Can You Apply for a Credit Card as a Non-Resident in the U.S.?

Non-citizens living in the United States are often seeking financial opportunities and security. For many, obtaining a credit card represents an important step in achieving that economic stability. 

There are good reasons that people seek credit cards, including the ability to:

  • Cover an unexpected or emergency expense. 
  • Build credit to show lenders you’re reliable.
  • Ability to pay for large purchases over time. 
  • Rent a car or put a hold on a hotel room. 
  • Send money internationally with a credit card.
  • Reverse charges in the event of a mistake or a scam.

So, can a non-U.S. citizen get a credit card? And what’s the best way to go about it? 

Consider each of the following options to decide what will work best for you. 

Get a Secured Credit Card

If you’re trying to get a credit card as a non-U.S. citizen, it might be harder to earn trust with a lender. That’s because you may not have a solid credit history in the country. 

A secured credit card removes this risk. Credit card companies that offer secured cards will require a deposit from you. This lets them know they’re covered if you ever try to default. In some cases, you may get a credit line higher than the security deposit you provide. 

A secured card can be a stepping stone to a bigger line of credit once you make enough timely payments, too.

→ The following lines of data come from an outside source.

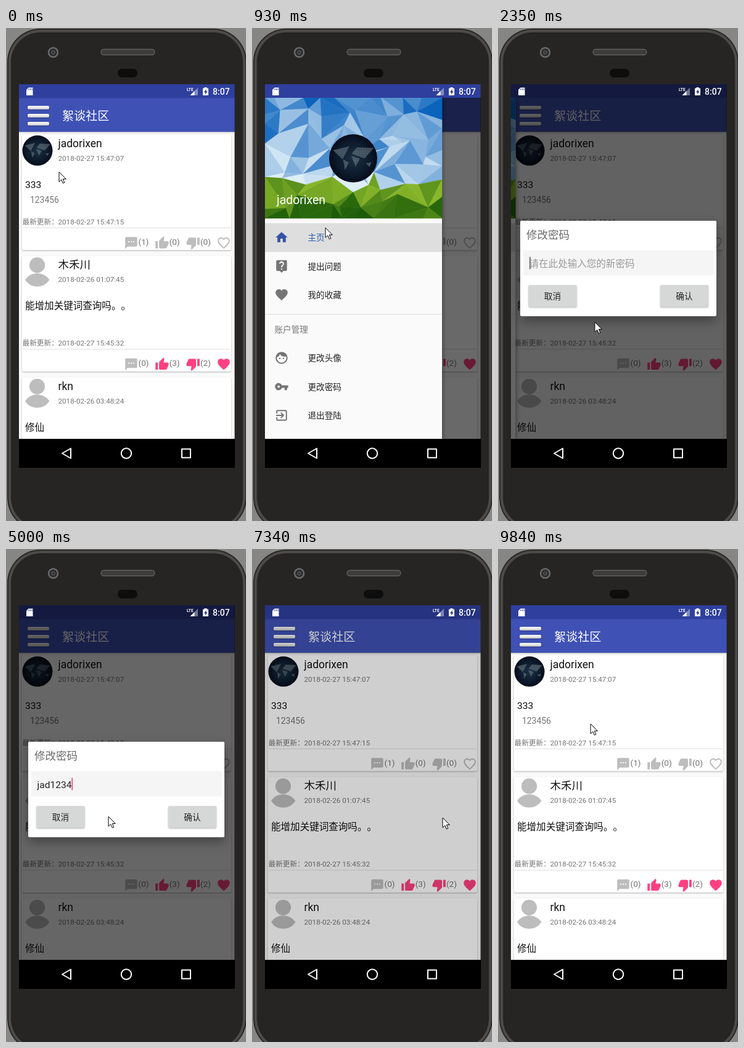
An HTML page that plays this animation: 389x798 px, repeating every 9.92 s.

```html
<!DOCTYPE html>
<html lang="zh-CN">
<head>
<meta charset="utf-8">
<title>修改密码</title>
<style>
html, body { margin: 0; width: 100%; height: 100%; overflow: hidden; background: #868685; }
svg { display: block; width: 100vw; height: 100vh; font-family: Roboto, "Noto Sans CJK SC", "Noto Sans CJK", sans-serif; }
text { white-space: pre; text-spacing-trim: space-all; }
.raised { filter: drop-shadow(0 1px 1px rgba(0,0,0,.3)); }
#drawer .panel { filter: drop-shadow(1px 0 3px rgba(0,0,0,.4)); }
#dialog { transform-origin: 195px 389px; }
#dialog .panel { filter: drop-shadow(0 8px 9px rgba(0,0,0,.35)); }
</style>
</head>
<body>
<svg id="stage" viewBox="0 0 389 798"></svg>
<script>
const LOOP = 9920;
const GREY = '#bdbdbd', PINK = '#ff4081', SOFT = '#757575', INK = '#111', DARK = '#212121';
const USER = 'jadorixen', PASSWORD = 'jad1234567';

// Icons on a 24-unit grid; inner subpaths are holes.
const ICONS = {
  heart: 'M12 21.300C5 15 2 12 2 8.500A5.450 5.450 0 0 1 12 5.100A5.450 5.450 0 0 1 22 8.500C22 12 19 15 12 21.300z',
  comment: 'M4 2h16a2 2 0 0 1 2 2v12a2 2 0 0 1-2 2H6l-4 4V4a2 2 0 0 1 2-2zM7 9h2v2H7zm4 0h2v2h-2zm4 0h2v2h-2z',
  thumb: 'M1 9h4v12H1zM7 9q0-.8.600-1.400L14.200 1l1.500 1.600-1 6.400H21a2 2 0 0 1 2 2v2l-3.200 6.800a2 2 0 0 1-1.800 1.200H9a2 2 0 0 1-2-2z',
  home: 'M10 20v-6h4v6h5v-8h3L12 3 2 12h3v8z',
  help: 'M5 2h14a2 2 0 0 1 2 2v14a2 2 0 0 1-2 2h-4l-3 3-3-3H5a2 2 0 0 1-2-2V4a2 2 0 0 1 2-2zM11 16h2v2h-2zM8 8a4 4 0 1 1 6.500 3C13.500 12 13 12.500 13 14h-2c0-2.500 1-3 2-4A2 2 0 1 0 10 8z',
  face: 'M2 12a10 10 0 1 0 20 0a10 10 0 1 0-20 0zM4.100 11C6.500 10 8.500 8 9.300 5.800 11 8.300 14 10 17.400 10l2.300-.3A8 8 0 0 1 12 20 8 8 0 0 1 4.100 11zM7.800 13a1.200 1.200 0 1 0 2.400 0a1.200 1.200 0 1 0-2.400 0zm6 0a1.200 1.200 0 1 0 2.400 0a1.200 1.200 0 1 0-2.400 0z',
  key: 'M12.600 10A6 6 0 1 0 12.600 14H17v4h4v-4h2v-4zM5 12a2 2 0 1 0 4 0a2 2 0 1 0-4 0z',
  exit: 'M10 15.600L11.500 17l5-5-5-5L10 8.400 12.700 11H3v2h9.700zM3 9V5a2 2 0 0 1 2-2h14a2 2 0 0 1 2 2v14a2 2 0 0 1-2 2H5a2 2 0 0 1-2-2v-4h2v4h14V5H5v4z'
};

const text = (x, y, size, fill, str, more = '') =>
  `<text x="${x}" y="${y}" font-size="${size}" fill="${fill}" ${more}>${str}</text>`;
const rect = (x, y, w, h, fill, more = '') =>
  `<rect x="${x}" y="${y}" width="${w}" height="${h}" fill="${fill}" ${more}/>`;
const icon = (name, x, y, fill, turn = '', more = '') =>
  `<path transform="translate(${x} ${y}) scale(.972) ${turn}" fill="${fill}" fill-rule="evenodd" d="${ICONS[name]}" ${more}/>`;
const globe = (x, y, r) =>
  `<use href="#globe" transform="translate(${x - r} ${y - r}) scale(${r / 50})"/>`;
const repeat = (n, draw) => Array.from({ length: n }, (_, i) => draw(i)).join('');

function card({ name, date, body, note = '', updated, counts, liked, avatar }, index) {
  const on = liked ? PINK : GREY;
  const blank = `<circle cx="50.5" cy="187.500" r="12.600" fill="${GREY}"/>
    <path d="M31 211q7-10.500 19.500-10.500t20 10.500q-7 11-20 11t-19.500-11z" fill="${GREY}"/>`;
  const like = liked
    ? icon('heart', 341.3, 336.3, on)
    : icon('heart', 341.3, 336.3, 'none', 'translate(1.200 1.200) scale(.9)', `stroke="${on}" stroke-width="2.200"`);
  return `<g transform="translate(0 ${index * 196.4})">
    ${rect(25.5, 172.5, 339.5, 187, '#fff', 'rx="2.500" class="raised"')}
    ${avatar || blank}
    ${text(84.5, 193, 17.5, INK, name)}
    ${text(84.5, 215, 11.67, SOFT, date)}
    ${text(31, 259, 15.55, INK, body)}
    ${text(39, 283, 13.9, SOFT, note)}
    ${text(26.5, 318, 11.67, SOFT, '最新更新：')}
    ${text(84.5, 318, 11.67, SOFT, updated)}
    ${rect(27, 323, 337, 1, '#dedede')}
    ${icon('comment', 191.3, 336.3, GREY)}
    ${icon('thumb', 241.3, 336.3, on)}
    ${icon('thumb', 291.5, 336.3, on, 'rotate(180 12 12)')}
    ${like}
    ${counts.map((n, i) => text(214.5 + i * 50.2, 351, 13.6, SOFT, `(${n})`)).join('')}
  </g>`;
}

// Faceted landscape: a jittered mesh, blue fading to white above the horizon, green below.
function facets(x0, y0, width, height) {
  const cols = 9, rows = 7, horizon = .7;
  let seed = 11;
  const random = () => (seed = seed * 16807 % 2147483647) / 2147483647;
  const jitter = (i, n) => (i + (i % n ? random() - .5 : 0)) / n;
  const mix = (a, b, k) => `rgb(${a.map((v, i) => Math.round(v + (b[i] - v) * Math.min(1, Math.max(0, k))))})`;
  const shade = y => y < horizon
    ? mix([10, 98, 188], [222, 238, 247], y * .8 + random() * .75 - .15)
    : mix([160, 202, 50], [28, 92, 8], (y - horizon) * 2.5 + random() * .6 - .1);
  const grid = Array.from({ length: rows + 1 }, (_, r) =>
    Array.from({ length: cols + 1 }, (_, c) => [jitter(c, cols), jitter(r, rows)]));
  const triangle = (...corners) => {
    const fill = shade(corners.reduce((sum, p) => sum + p[1] / 3, 0));
    const points = corners.map(([x, y]) => [(x * width).toFixed(1), (y * height).toFixed(1)]).join(' ');
    return `<polygon points="${points}" fill="${fill}" stroke="${fill}" stroke-width=".6"/>`;
  };
  const cell = (r, c) => {
    const a = grid[r][c], b = grid[r][c + 1], d = grid[r + 1][c], e = grid[r + 1][c + 1];
    return random() < .5 ? triangle(a, b, e) + triangle(a, e, d) : triangle(a, b, d) + triangle(b, e, d);
  };
  return `<g transform="translate(${x0} ${y0})">${repeat(rows, r => repeat(cols, c => cell(r, c)))}</g>`;
}

const defs = `<defs>
  <clipPath id="screen">${rect(21, 91, 349.5, 621, INK)}</clipPath>
  <clipPath id="content">${rect(21, 113, 349.5, 552, INK)}</clipPath>
  <linearGradient id="metal" x2="0" y2="1"><stop stop-color="#fff"/><stop offset="1" stop-color="#cfcfcf"/></linearGradient>
  <radialGradient id="night"><stop stop-color="#1b3044"/><stop offset=".7" stop-color="#0c1a2b"/><stop offset="1" stop-color="#050c1a"/></radialGradient>
  <pattern id="dots" width="2" height="2" patternUnits="userSpaceOnUse">${rect(0, 0, 1.5, 1.5, '#6c7a84')}</pattern>
  <g id="globe"><circle cx="50" cy="50" r="50" fill="url(#night)"/>
    <path fill="url(#dots)" d="M8 33L42 25 28 52zM29 52L41 59 33 74zM47 40L58 27 92 29 74 50 62 46zM46 45L64 51 55 67zM76 60L88 58 84 68z"/></g>
</defs>`;

const rim = i => {
  const inset = i * 1.3, tone = 34 + 48 * Math.sin(Math.PI * i / 5);
  return rect(2 + inset, 1 + inset, 388 - inset * 2, 813 - inset * 2, `rgb(${tone},${tone - 2},${tone - 4})`, `rx="${54 - inset}"`);
};
const phone = `${repeat(6, rim)}
  ${rect(10, 9, 372, 797, '#272523', 'rx="45"')}
  <circle cx="76.500" cy="39.500" r="7.500" fill="#2c2c2c" stroke="#6a6a6a" stroke-width="2.500"/>
  <circle cx="76.500" cy="39.500" r="3" fill="#3a3c3e" stroke="#5c5f62"/>
  ${rect(154, 34.5, 87, 9, '#3d3c3b', 'rx="4.500" stroke="#62605e" stroke-width="1.300"')}
  ${rect(181, 66, 32, 14, '#0d0d0d', 'rx="7"')}`;

const statusIcons = `
  <path d="M36.500 96.500h7v12.500h-10.500v-9z" fill="#fff"/>
  <path d="M37 98v2.500M39.500 98v2.500M42 98v2.500" stroke="#26338a"/>
  ${text(293, 102, 6.5, '#fff', 'LTE', 'font-weight="700"')}
  <path d="M311 96.500V109H298.500z" fill="#fff" opacity=".4"/><path d="M305.500 102V109H298.500z" fill="#fff"/>
  <path d="M321.500 96h4v1.500h2.500V109h-9V97.500h2.500z" fill="#fff"/>
  <path d="M324.500 99l-3.500 5h2v3.500l3.500-5h-2z" fill="#26338a"/>
  ${text(335, 107.5, 14, '#fff', '8:07', 'font-weight="500"')}`;

const toolbar = `${rect(21, 113, 350, 55, '#3f51b5', 'class="raised"')}
  ${repeat(3, i => rect(35, 126 + i * 13, 35, 5.8, 'url(#metal)', 'rx="2" class="raised"'))}
  ${text(91, 148.5, 19.1, '#fff', '絮谈社区')}`;

const feed = rect(21, 168, 350, 497, '#fafafa') + [
  { name: USER, date: '2018-02-27 15:47:07', body: '333', note: '123456', updated: '2018-02-27 15:47:15', counts: [1, 0, 0], avatar: globe(51, 198.3, 24.5) },
  { name: '木禾川', date: '2018-02-26 01:07:45', body: '能增加关键词查询吗。。', updated: '2018-02-27 15:45:32', counts: [0, 3, 2], liked: true },
  { name: 'rkn', date: '2018-02-26 03:48:24', body: '修仙', updated: '', counts: [] }
].map(card).join('');

const menu = (top, items) => Object.entries(items).map(([name, label], i) => {
  const y = top + i * 46.5, home = name === 'home';
  return icon(name, 36.3, y - 11.7, home ? '#3353a8' : SOFT) + text(90.5, y + 5, 13.6, home ? '#2c5cb0' : DARK, label);
}).join('');

const drawer = `<g clip-path="url(#content)">
  ${rect(21, 113, 350, 552, '#000', 'id="scrim"')}
  <g id="drawer">
    ${rect(21, 113, 287, 553, '#fafafa', 'class="panel"')}
    ${facets(21, 113, 287, 195)}
    ${globe(164, 211, 39)}
    ${text(40, 285, 19.44, '#fff', USER)}
    ${rect(21, 316, 287, 46.5, '#dedede')}
    ${menu(339, { home: '主页', help: '提出问题', heart: '我的收藏' })}
    ${rect(21, 463, 287, 1, '#dcdcdc')}
    ${text(36.5, 492.5, 13.6, SOFT, '账户管理')}
    ${menu(534, { face: '更改头像', key: '更改密码', exit: '退出登陆' })}
  </g></g>`;

const button = (x, label, id) =>
  rect(x, 416, 78, 35.5, '#d6d7d7', `rx="2" class="raised" id="${id}"`) + text(x + 25.3, 438.5, 13.6, DARK, label);

const dialog = `${rect(21, 91, 350, 574, '#000', 'id="dim"')}
  <g id="dialog">
    ${rect(36, 312, 318, 154.5, '#fff', 'rx="2" class="panel"')}
    ${text(46, 340.5, 17.5, '#6b6b6b', '修改密码')}
    ${rect(41, 360, 309, 40.5, '#f5f5f5')}
    ${text(50.5, 386.5, 15.55, '#9a9a9a', '请在此处输入您的新密码', 'id="hint"')}
    ${text(50.5, 386.5, 15.55, DARK, '', 'id="typed"')}
    ${rect(51, 370.5, 1.7, 20, PINK, 'id="caret"')}
    ${button(49.5, '取消', 'cancel')}
    ${button(263, '确认', 'confirm')}
  </g>`;

const navBar = `${rect(21, 665, 350, 47.5, '#000')}
  <g fill="none" stroke="#fff" stroke-width="2" stroke-linejoin="round">
    <path d="M105 680.500v16l-14-8z"/><circle cx="195" cy="688.500" r="8.200"/><path d="M285 681.500h14v14h-14z"/>
  </g>`;

const toast = `<g id="toast">${rect(101.5, 560.5, 187.5, 42.5, '#5c5c5c', 'rx="21.200" opacity=".94"')}
  ${text(125.5, 587.3, 15.5, '#f2f2f2', '您已经成功修改密码')}</g>`;

const cursor = `<path id="cursor" d="M0 0V16L3.800 12.500 6.300 18.300 8.800 17.200 6.300 11.500H11.300Z" fill="#fff" stroke="#000"/>`;

document.getElementById('stage').innerHTML = defs + phone +
  `<g clip-path="url(#screen)">${feed + toolbar + rect(21, 91, 350, 22.5, '#2f3f9e') + drawer + dialog + statusIcons + navBar + toast}</g>` + cursor;

const $ = id => document.getElementById(id);
const EASE_OUT = 'cubic-bezier(.215,.61,.355,1)';
const tracks = [];

// Plays legs of [start, end, value]; the value rests between legs.
function track(id, prop, first, easing, ...legs) {
  const frames = [{ offset: 0, [prop]: first }];
  let value = first;
  for (const [from, to, next] of legs) {
    frames.push({ offset: from / LOOP, [prop]: value, easing }, { offset: to / LOOP, [prop]: next });
    value = next;
  }
  frames.push({ offset: 1, [prop]: value });
  const animation = $(id).animate(frames, { duration: LOOP, fill: 'both' });
  animation.pause();
  tracks.push(animation);
}
const at = (x, y = 0) => `translate(${x}px, ${y}px)`;

track('cursor', 'transform', at(86, 233), EASE_OUT,
  [90, 330, at(56, 150)], [600, 930, at(119, 322)], [930, 1100, at(117, 398)], [1250, 1880, at(135, 580)],
  [2200, 2670, at(166, 433)], [6010, 7020, at(309, 435)], [8350, 8430, at(293, 421)], [8430, 9450, at(54, 149)],
  [9530, 9840, at(150, 283)]);
track('drawer', 'transform', at(-300), EASE_OUT, [400, 690, at(0)], [2120, 2500, at(-300)]);
track('scrim', 'opacity', 0, EASE_OUT, [400, 690, .59], [2120, 2500, 0]);
track('dim', 'opacity', 0, 'linear', [2120, 2350, .6], [7170, 7420, 0]);
track('dialog', 'opacity', 0, 'linear', [2120, 2350, 1], [7120, 7220, 0]);
track('dialog', 'transform', 'scale(.9)', EASE_OUT, [2120, 2350, 'scale(1)']);
track('confirm', 'fill', '#d6d7d7', 'linear', [6900, 7020, '#c2c3c3']);
track('toast', 'opacity', 0, 'linear', [7340, 7650, 1], [9400, 9720, 0]);

// Typing comes in bursts; the caret blinks off just before the first two.
const bursts = [{ start: 3280, gap: 160, keys: 3 }, { start: 4340, gap: 180, keys: 3 }, { start: 5000, gap: 320, keys: 4 }];
const typed = $('typed'), caret = $('caret');

function render(t) {
  tracks.forEach(animation => animation.currentTime = t);
  const count = bursts.reduce((sum, { start, gap, keys }) =>
    sum + Math.max(0, Math.min(keys, Math.floor((t - start) / gap) + 1)), 0);
  const blink = bursts.slice(0, 2).some(({ start }) => t >= start - 170 && t < start);
  typed.textContent = PASSWORD.slice(0, count);
  $('hint').style.visibility = count ? 'hidden' : 'visible';
  caret.setAttribute('x', 50.5 + (count ? typed.getComputedTextLength() : .5));
  caret.setAttribute('fill', count ? PINK : '#666');
  caret.style.visibility = blink ? 'hidden' : 'visible';
}

const start = performance.now();
function tick() {
  render((performance.now() - start) % LOOP);
  requestAnimationFrame(tick);
}
tick();
</script>
</body>
</html>
```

Apply for an ITIN

Applying for credit without a Social Security number, or SSN, is still possible. In fact, the U.S. Social Security Administration (SSA) states that banks and credit card companies might ask for an SSN, but “you generally aren’t required to provide one if you don’t have one.” 

Many of these banks and lenders will accept an individual taxpayer identification number (ITIN) instead of a Social Security number. For example, if you have an ITIN, you can submit a credit card application to: 

You’ll often need to list an address, income details, and bank account information. Fortunately, opening a U.S. bank account doesn’t have to be difficult. 

Keep in mind that many of these requirements will also apply to secured credit cards.

For more about how to apply for an ITIN, check out our guide.

Become an Authorized User on another Credit Card

If you’re a non-U.S. citizen seeking a credit card, you might consider turning to a friend or family member. Why? Because you can build credit when you become an authorized user on someone’s credit card. 

If you have a friend or family member who already has a card, they can grant you access to use their line of credit. This requires trust, of course, and plenty of good communication between the parties. 

Reach Out to Advocacy Groups

For some immigrants, even if they have an ITIN, it might feel overwhelming to apply for a credit card. 

Reaching out to an advocacy group can be helpful. You can find a list of organizations in your area on the Immigration Advocates Network

Get a Co-Signer

Even if a loved one isn’t ready to add you as an authorized user on their card, they may be willing to co-sign your application. By doing this, they’re essentially telling the card provider that they’ll take responsibility for any debt incurred. 

Bank of America and U.S. Bank are the major institutions that allow co-signers

Find an Alternative Credit Card

Can a non-resident get a credit card without a cosigner? Absolutely, but if they can’t get a secured card and don’t know anyone who will make them an authorized user, there’s at least one more option. 

There are several lenders that now use alternative credit score models to determine a person’s creditworthiness. 

These models will vary between companies, but they typically consider factors like income, access to a bank account, employer, and educational history. These are some of the most popular alternative credit card options: 

If you’re an international student, a Deserve EDU Mastercard for Students is an option designed for others in your circumstances. The important thing is to know all your options and decide which will work best for you.   

The Takeaway

61% of Americans had at least one credit card as of July 2020. It’s a fact of modern life for many families. When you’re able to access credit, your possibilities expand. 

You can now make important repairs around your home, rent a truck for work, or handle an emergency bill when it arises. And if you need to send money abroad, you can often use a credit card, too.